▸ Your assignment: Using the listing below, give the number of lines in which the string "opacity" appears, and nothing else.

▸ Data listing:
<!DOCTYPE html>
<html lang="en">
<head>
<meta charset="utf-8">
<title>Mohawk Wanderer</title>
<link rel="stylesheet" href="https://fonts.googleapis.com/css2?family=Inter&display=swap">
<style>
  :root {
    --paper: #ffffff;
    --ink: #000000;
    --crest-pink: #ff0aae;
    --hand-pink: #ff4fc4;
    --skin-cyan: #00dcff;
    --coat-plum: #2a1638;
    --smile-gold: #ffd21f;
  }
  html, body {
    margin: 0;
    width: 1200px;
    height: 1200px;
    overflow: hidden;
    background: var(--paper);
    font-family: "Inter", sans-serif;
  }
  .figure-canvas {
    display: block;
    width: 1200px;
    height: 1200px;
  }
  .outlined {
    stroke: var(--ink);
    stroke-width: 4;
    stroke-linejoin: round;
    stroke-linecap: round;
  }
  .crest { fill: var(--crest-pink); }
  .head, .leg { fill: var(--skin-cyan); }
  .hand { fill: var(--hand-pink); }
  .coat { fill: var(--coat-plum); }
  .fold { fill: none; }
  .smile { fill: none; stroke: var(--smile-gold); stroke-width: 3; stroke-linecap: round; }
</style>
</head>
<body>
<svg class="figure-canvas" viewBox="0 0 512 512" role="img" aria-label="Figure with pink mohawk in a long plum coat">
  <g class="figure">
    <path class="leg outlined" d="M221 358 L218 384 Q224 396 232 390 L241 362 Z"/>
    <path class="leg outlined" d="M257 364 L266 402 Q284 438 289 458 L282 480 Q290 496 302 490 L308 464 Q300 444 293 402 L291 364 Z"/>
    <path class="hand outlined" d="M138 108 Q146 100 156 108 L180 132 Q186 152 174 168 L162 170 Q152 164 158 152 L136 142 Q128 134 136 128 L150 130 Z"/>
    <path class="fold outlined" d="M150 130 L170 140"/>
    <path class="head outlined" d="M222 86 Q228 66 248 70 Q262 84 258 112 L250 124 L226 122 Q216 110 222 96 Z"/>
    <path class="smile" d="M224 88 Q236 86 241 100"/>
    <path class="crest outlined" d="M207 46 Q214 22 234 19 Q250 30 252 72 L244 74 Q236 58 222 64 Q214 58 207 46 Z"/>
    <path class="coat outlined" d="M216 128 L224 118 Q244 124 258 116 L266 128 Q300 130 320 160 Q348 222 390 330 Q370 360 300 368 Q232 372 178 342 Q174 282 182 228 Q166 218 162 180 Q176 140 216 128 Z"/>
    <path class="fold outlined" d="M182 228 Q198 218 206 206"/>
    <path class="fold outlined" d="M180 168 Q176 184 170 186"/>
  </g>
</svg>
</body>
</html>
* * *
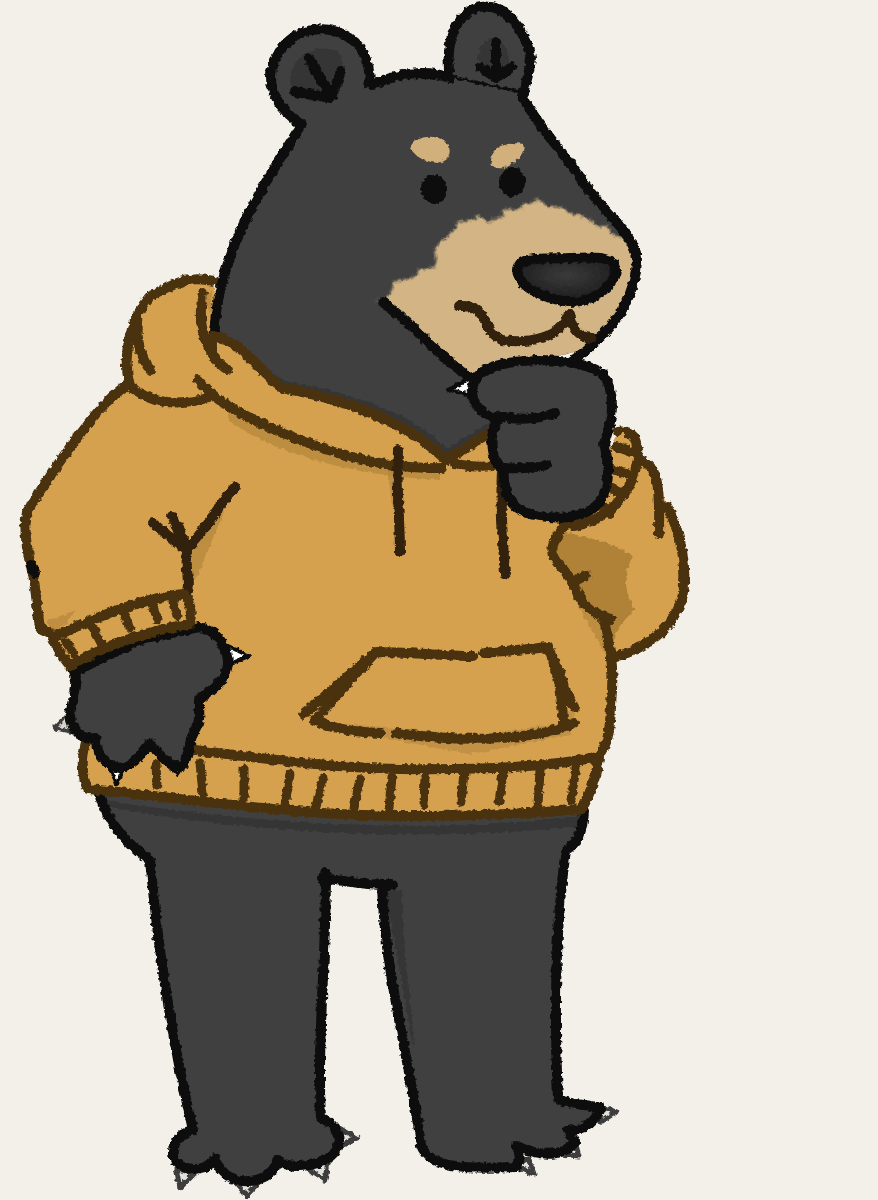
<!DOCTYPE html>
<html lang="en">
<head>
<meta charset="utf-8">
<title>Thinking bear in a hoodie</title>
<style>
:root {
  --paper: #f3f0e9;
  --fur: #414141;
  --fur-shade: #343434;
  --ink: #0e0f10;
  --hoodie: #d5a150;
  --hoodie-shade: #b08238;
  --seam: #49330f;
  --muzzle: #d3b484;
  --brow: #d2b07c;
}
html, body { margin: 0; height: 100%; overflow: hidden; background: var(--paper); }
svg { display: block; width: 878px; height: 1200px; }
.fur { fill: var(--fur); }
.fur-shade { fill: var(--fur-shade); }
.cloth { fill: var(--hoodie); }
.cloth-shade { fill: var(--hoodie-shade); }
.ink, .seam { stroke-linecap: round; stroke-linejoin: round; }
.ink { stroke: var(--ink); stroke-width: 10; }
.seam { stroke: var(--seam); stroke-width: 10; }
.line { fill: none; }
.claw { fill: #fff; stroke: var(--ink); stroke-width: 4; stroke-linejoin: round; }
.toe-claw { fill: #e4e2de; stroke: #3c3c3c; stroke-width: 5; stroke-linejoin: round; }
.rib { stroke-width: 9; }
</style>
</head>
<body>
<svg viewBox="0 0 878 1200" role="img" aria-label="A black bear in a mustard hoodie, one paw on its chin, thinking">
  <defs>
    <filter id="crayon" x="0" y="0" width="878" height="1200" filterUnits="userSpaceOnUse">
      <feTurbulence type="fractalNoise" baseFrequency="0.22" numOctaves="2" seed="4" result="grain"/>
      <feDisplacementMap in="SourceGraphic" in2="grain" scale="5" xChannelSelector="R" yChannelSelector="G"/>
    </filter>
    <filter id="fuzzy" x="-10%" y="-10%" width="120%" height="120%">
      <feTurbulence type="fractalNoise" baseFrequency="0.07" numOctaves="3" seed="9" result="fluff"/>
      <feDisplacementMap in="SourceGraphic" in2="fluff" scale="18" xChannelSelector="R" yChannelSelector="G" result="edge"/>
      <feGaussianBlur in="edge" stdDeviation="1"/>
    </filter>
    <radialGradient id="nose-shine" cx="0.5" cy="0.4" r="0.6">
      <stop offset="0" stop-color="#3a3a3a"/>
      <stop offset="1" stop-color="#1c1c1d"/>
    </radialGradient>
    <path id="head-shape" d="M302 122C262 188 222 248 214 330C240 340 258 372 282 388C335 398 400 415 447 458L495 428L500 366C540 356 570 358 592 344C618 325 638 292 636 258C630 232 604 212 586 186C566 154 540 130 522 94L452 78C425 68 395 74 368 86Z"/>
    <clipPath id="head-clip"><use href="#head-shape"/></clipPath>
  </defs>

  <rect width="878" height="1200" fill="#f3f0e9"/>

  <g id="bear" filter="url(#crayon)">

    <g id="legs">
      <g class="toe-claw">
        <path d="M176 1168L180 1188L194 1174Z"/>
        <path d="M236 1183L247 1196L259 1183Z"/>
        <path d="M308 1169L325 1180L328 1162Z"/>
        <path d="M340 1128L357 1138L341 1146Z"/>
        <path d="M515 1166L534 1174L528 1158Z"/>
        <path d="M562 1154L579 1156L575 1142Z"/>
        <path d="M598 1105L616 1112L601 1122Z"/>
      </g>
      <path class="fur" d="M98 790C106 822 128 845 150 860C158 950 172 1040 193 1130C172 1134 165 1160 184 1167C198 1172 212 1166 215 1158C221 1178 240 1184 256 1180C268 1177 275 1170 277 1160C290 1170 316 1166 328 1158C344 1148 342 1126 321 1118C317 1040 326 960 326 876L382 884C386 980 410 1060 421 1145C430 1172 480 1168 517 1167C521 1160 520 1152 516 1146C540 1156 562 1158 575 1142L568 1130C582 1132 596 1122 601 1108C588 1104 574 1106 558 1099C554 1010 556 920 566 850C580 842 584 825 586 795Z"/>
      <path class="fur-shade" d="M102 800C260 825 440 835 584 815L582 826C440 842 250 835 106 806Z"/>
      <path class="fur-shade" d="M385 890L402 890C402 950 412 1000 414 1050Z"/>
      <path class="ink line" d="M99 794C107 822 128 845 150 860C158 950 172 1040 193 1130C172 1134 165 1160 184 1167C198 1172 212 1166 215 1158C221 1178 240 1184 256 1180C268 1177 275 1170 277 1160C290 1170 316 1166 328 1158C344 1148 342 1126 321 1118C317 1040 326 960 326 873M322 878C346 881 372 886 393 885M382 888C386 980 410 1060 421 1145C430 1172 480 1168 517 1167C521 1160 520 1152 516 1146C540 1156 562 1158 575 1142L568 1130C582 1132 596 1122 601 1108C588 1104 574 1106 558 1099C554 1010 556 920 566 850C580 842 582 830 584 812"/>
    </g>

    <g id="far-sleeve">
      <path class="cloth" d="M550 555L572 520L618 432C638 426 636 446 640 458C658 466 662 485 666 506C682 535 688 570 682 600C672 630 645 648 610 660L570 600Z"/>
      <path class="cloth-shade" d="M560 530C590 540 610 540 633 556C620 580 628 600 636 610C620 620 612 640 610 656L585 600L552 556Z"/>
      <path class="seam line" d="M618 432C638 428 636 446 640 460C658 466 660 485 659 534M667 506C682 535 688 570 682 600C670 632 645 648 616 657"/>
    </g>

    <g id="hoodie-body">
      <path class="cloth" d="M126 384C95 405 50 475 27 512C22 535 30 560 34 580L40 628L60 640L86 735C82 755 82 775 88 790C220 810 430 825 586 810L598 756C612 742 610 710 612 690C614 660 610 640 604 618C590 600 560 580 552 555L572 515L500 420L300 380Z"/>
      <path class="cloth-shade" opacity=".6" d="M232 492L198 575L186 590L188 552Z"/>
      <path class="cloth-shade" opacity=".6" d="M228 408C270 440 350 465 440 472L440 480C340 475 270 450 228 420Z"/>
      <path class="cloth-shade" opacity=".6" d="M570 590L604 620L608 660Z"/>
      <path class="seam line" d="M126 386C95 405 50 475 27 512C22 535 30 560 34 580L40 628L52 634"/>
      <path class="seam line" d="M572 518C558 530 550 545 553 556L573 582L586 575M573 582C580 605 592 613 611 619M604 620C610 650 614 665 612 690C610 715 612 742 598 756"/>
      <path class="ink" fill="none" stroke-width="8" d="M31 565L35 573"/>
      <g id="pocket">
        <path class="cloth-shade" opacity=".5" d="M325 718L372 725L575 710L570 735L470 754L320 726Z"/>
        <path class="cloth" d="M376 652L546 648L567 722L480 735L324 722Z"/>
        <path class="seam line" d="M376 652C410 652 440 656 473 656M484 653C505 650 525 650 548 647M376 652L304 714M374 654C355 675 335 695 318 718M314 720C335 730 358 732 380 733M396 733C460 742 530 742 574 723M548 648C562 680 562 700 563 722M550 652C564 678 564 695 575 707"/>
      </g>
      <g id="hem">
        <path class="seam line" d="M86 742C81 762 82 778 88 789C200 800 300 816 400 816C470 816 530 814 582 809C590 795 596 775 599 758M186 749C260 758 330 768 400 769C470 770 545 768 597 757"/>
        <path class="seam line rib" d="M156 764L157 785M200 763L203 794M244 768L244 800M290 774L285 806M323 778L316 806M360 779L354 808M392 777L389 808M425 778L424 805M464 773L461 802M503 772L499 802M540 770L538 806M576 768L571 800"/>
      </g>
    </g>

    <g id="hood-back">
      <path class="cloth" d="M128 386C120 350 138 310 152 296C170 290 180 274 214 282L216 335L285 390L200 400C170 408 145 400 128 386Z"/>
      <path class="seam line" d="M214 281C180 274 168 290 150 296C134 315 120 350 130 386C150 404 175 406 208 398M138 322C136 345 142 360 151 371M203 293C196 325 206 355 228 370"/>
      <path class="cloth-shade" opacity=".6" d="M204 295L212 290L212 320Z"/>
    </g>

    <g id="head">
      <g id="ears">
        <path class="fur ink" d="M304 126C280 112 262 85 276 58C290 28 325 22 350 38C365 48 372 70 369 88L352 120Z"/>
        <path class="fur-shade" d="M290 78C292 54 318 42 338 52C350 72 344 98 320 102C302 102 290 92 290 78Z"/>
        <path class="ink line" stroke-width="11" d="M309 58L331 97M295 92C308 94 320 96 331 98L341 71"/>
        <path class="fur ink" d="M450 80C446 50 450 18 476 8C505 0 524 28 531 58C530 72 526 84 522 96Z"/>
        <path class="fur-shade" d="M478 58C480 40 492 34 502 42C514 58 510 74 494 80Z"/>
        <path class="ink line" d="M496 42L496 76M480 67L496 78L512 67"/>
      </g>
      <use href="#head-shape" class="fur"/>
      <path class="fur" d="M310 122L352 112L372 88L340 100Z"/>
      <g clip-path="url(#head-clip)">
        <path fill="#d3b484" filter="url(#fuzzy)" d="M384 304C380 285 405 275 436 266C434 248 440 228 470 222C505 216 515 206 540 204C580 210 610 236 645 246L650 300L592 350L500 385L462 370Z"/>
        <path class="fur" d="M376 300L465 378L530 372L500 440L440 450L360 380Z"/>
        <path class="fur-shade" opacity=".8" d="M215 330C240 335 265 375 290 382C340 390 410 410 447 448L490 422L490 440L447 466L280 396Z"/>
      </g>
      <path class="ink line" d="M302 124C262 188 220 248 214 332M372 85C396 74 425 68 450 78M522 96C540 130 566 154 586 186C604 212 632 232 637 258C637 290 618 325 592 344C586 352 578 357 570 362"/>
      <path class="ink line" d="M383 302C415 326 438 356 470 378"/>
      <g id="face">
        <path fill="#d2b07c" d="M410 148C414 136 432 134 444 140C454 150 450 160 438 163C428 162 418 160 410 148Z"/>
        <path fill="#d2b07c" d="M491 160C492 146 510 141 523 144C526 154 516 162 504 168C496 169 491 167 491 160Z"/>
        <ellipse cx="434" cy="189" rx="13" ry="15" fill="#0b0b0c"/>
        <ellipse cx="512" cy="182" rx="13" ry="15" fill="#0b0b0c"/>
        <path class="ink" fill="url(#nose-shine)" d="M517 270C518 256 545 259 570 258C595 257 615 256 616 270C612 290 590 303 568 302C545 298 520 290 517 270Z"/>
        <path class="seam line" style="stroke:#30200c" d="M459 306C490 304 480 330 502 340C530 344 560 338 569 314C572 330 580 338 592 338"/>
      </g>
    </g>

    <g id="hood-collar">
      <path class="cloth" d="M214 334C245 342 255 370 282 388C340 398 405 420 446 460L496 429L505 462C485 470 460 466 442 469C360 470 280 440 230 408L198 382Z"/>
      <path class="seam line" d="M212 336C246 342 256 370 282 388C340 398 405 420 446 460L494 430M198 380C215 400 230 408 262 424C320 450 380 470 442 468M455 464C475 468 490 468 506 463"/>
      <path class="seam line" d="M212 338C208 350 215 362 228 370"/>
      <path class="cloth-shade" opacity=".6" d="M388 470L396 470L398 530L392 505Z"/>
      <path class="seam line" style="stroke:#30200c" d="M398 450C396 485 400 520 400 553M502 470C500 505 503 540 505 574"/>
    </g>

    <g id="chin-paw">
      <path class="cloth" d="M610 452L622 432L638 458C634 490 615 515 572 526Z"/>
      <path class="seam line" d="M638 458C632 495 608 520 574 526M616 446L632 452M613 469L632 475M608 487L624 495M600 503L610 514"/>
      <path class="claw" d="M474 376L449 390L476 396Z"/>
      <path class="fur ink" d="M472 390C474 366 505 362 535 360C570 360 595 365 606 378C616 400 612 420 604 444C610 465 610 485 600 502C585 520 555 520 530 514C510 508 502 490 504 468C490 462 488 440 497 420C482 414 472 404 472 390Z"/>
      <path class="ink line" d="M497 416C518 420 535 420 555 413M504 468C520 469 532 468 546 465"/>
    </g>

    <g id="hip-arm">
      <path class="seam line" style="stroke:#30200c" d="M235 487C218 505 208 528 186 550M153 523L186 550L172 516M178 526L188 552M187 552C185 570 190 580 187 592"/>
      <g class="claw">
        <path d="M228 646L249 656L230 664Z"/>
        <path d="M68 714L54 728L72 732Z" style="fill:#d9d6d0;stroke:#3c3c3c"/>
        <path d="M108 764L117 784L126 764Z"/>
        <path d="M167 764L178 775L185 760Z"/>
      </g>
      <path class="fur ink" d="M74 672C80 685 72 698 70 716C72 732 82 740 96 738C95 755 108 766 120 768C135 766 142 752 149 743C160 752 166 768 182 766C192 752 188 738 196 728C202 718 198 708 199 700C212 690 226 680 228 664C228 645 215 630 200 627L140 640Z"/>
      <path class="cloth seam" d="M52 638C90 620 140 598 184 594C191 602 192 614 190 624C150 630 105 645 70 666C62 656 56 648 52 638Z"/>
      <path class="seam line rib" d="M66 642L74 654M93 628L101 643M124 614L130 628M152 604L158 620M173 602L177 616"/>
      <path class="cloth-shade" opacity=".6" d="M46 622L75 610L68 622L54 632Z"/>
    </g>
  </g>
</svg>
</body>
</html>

▸ Solution to this problem: 8